Requirement – Of the lines below, write out exactly those from the line with "193Q134 209 131" through the line with "216L130 222L132 221L157", both included, and skip the rest.

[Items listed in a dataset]
++++++++++++++++++++

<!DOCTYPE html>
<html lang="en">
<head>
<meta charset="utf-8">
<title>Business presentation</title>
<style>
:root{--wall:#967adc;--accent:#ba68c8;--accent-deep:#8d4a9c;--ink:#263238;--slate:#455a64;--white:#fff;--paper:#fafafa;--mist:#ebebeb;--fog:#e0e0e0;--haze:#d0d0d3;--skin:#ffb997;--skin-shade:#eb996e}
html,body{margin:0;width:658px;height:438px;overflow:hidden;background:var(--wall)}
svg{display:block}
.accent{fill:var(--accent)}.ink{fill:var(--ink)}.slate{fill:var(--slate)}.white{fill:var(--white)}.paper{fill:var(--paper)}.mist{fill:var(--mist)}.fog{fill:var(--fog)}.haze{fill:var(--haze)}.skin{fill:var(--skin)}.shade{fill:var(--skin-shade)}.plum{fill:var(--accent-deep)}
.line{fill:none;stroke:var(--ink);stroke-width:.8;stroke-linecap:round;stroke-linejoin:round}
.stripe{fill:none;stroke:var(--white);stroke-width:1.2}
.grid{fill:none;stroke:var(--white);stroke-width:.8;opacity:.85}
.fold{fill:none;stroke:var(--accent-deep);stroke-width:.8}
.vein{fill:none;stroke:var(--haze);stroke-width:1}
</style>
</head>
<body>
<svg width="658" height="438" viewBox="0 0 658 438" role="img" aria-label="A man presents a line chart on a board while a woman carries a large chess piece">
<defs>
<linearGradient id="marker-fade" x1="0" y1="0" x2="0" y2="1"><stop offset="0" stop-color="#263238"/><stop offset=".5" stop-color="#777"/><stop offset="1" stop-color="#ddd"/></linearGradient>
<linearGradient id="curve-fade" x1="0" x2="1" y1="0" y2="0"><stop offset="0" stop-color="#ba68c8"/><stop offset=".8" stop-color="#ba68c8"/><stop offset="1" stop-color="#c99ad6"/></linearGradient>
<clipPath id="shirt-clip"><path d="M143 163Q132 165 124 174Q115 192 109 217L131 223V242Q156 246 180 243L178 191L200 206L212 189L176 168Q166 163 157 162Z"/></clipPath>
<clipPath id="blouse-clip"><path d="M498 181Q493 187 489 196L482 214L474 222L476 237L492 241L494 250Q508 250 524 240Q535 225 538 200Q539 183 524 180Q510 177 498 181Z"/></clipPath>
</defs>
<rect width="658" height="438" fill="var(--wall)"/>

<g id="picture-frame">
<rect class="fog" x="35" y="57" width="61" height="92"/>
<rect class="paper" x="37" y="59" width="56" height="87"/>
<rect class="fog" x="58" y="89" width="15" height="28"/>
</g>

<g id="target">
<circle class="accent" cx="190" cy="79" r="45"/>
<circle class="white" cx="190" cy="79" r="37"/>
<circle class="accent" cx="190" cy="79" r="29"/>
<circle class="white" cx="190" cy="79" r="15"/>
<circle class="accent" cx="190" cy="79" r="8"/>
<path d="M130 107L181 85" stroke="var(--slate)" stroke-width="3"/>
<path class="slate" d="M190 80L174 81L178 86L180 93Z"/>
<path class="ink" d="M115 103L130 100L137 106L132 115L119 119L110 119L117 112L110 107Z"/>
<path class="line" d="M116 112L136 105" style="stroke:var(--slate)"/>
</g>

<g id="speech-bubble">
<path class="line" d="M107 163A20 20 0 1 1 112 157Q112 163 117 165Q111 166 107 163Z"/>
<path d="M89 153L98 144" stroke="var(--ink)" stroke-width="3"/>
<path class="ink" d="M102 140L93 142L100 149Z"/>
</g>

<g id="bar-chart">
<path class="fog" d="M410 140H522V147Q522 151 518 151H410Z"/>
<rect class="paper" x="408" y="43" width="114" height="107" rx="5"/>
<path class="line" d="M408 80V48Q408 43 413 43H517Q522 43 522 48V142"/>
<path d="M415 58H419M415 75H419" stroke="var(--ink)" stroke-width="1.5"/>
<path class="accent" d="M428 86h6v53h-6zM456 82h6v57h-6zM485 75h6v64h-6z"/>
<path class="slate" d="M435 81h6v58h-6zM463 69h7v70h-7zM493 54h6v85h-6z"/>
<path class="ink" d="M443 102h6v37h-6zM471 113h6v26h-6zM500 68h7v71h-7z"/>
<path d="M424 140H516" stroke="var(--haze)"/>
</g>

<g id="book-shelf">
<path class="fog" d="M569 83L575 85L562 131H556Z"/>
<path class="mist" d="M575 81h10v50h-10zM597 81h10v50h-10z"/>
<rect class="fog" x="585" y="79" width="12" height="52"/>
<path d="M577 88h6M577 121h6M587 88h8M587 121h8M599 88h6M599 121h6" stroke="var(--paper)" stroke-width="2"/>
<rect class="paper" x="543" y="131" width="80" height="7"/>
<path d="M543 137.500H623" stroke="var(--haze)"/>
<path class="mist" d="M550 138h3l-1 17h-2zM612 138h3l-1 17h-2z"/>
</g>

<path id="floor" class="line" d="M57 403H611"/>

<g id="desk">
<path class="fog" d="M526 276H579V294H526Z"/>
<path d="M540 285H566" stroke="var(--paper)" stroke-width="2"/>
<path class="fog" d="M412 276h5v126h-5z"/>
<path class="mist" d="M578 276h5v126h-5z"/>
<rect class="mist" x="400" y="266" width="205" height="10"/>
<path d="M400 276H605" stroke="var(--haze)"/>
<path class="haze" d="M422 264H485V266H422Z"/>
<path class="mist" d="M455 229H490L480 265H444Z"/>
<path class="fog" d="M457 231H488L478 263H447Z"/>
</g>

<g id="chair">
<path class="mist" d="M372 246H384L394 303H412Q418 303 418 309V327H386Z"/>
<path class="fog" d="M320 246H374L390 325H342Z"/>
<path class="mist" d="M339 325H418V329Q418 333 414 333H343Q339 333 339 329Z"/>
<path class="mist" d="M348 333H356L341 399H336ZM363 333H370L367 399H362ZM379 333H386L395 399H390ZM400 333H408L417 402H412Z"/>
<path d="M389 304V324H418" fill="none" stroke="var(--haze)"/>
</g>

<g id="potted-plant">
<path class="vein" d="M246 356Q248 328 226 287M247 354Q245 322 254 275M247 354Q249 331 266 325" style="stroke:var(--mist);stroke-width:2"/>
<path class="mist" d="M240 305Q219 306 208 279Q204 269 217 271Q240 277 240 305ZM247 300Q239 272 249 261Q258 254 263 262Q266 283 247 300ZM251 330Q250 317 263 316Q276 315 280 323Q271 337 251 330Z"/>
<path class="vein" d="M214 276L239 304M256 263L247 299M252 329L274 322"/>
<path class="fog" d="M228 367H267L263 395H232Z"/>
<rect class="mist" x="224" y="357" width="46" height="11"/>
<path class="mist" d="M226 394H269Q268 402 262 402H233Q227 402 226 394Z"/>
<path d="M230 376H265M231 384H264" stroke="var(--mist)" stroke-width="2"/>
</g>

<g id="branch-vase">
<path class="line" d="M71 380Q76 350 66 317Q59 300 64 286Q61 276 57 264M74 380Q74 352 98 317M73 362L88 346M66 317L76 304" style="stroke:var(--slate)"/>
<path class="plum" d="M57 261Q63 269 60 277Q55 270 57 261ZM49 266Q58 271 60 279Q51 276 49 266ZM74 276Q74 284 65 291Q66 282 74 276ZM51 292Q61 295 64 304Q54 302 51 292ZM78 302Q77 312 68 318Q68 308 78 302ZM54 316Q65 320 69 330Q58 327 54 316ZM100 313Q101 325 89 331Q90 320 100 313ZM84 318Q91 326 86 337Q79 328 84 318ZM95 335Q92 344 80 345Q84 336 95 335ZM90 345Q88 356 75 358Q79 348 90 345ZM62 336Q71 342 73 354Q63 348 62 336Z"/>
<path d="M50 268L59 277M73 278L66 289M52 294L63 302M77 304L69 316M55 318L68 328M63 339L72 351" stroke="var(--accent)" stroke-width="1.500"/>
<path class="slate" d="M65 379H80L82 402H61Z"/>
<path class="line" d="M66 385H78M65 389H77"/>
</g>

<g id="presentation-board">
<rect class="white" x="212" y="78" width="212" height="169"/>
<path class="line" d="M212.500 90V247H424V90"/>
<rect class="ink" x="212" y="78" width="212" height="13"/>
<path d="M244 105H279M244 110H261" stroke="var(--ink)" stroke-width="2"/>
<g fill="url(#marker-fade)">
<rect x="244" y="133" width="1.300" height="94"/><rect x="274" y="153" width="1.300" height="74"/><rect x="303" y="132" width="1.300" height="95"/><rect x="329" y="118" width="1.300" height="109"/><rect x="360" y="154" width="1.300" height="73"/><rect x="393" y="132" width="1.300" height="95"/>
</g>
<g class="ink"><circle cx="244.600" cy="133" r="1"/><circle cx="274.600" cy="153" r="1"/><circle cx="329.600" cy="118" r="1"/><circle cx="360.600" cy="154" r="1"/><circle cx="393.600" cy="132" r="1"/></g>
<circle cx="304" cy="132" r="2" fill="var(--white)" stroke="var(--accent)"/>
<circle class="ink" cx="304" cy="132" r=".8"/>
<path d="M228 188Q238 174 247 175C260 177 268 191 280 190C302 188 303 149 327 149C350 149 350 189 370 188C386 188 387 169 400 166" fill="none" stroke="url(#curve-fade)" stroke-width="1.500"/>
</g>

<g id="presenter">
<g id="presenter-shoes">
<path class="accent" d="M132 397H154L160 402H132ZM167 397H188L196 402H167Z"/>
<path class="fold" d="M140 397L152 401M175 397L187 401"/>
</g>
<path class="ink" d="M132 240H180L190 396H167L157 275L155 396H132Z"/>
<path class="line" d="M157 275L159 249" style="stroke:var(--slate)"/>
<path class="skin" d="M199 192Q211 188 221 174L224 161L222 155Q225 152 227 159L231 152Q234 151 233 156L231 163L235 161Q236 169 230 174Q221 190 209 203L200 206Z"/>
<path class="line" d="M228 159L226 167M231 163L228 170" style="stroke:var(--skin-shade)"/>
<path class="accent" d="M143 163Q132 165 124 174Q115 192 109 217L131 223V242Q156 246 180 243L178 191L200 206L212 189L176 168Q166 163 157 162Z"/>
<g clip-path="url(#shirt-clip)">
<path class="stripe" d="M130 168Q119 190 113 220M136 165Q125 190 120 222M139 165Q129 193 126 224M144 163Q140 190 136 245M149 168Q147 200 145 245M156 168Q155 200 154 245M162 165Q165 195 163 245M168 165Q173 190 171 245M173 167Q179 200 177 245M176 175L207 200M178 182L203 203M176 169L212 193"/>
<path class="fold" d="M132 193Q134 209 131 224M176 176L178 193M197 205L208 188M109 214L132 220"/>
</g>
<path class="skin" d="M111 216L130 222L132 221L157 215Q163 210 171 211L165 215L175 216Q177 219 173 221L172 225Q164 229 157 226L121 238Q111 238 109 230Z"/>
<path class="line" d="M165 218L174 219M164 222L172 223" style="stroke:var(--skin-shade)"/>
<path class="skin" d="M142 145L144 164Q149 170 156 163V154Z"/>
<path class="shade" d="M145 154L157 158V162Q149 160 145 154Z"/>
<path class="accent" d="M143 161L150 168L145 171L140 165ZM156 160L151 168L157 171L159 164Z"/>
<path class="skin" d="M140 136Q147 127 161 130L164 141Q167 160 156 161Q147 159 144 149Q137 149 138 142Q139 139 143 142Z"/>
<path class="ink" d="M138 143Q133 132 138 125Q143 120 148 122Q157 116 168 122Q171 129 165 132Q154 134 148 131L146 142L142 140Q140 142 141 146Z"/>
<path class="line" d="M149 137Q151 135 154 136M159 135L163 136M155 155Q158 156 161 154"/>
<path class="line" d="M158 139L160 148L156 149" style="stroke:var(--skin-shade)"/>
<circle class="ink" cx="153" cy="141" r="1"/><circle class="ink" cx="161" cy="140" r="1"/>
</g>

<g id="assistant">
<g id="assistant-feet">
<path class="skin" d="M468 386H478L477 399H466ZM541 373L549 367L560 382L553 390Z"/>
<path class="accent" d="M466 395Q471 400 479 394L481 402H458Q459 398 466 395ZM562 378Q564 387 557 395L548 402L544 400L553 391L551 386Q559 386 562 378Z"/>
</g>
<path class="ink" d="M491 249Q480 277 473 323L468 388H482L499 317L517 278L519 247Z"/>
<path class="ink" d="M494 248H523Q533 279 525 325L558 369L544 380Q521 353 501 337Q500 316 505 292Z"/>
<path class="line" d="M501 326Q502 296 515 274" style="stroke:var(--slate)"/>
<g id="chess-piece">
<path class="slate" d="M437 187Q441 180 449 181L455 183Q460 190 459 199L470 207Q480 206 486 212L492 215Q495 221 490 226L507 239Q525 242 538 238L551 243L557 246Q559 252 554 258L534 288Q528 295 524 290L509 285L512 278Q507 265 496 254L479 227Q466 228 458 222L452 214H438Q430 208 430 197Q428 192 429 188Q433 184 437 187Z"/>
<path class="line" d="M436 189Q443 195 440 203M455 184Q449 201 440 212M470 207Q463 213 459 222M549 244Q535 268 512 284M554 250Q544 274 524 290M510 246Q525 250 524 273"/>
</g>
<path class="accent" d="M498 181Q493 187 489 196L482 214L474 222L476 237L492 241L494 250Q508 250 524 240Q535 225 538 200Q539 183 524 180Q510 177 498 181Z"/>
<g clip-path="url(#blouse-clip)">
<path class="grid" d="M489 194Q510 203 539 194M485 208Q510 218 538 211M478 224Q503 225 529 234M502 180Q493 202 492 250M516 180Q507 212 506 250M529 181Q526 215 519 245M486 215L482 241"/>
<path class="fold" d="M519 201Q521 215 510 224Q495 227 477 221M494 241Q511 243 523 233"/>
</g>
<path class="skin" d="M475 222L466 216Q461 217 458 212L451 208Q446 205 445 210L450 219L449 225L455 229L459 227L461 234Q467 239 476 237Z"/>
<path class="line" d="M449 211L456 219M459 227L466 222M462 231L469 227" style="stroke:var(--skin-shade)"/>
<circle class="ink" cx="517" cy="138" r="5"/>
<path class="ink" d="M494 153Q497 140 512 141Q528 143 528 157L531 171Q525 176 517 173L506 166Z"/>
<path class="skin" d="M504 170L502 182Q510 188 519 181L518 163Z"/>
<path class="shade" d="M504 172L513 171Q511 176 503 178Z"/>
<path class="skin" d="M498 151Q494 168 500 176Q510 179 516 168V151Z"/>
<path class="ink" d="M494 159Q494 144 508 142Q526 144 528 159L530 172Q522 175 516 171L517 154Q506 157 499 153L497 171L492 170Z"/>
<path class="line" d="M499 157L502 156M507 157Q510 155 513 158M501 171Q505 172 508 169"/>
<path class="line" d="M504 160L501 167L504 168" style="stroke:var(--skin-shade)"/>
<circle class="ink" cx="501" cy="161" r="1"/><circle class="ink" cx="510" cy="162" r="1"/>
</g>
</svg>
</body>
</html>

++++++++++++++++++++

Result of this exercise –
<path class="fold" d="M132 193Q134 209 131 224M176 176L178 193M197 205L208 188M109 214L132 220"/>
</g>
<path class="skin" d="M111 216L130 222L132 221L157 215Q163 210 171 211L165 215L175 216Q177 219 173 221L172 225Q164 229 157 226L121 238Q111 238 109 230Z"/>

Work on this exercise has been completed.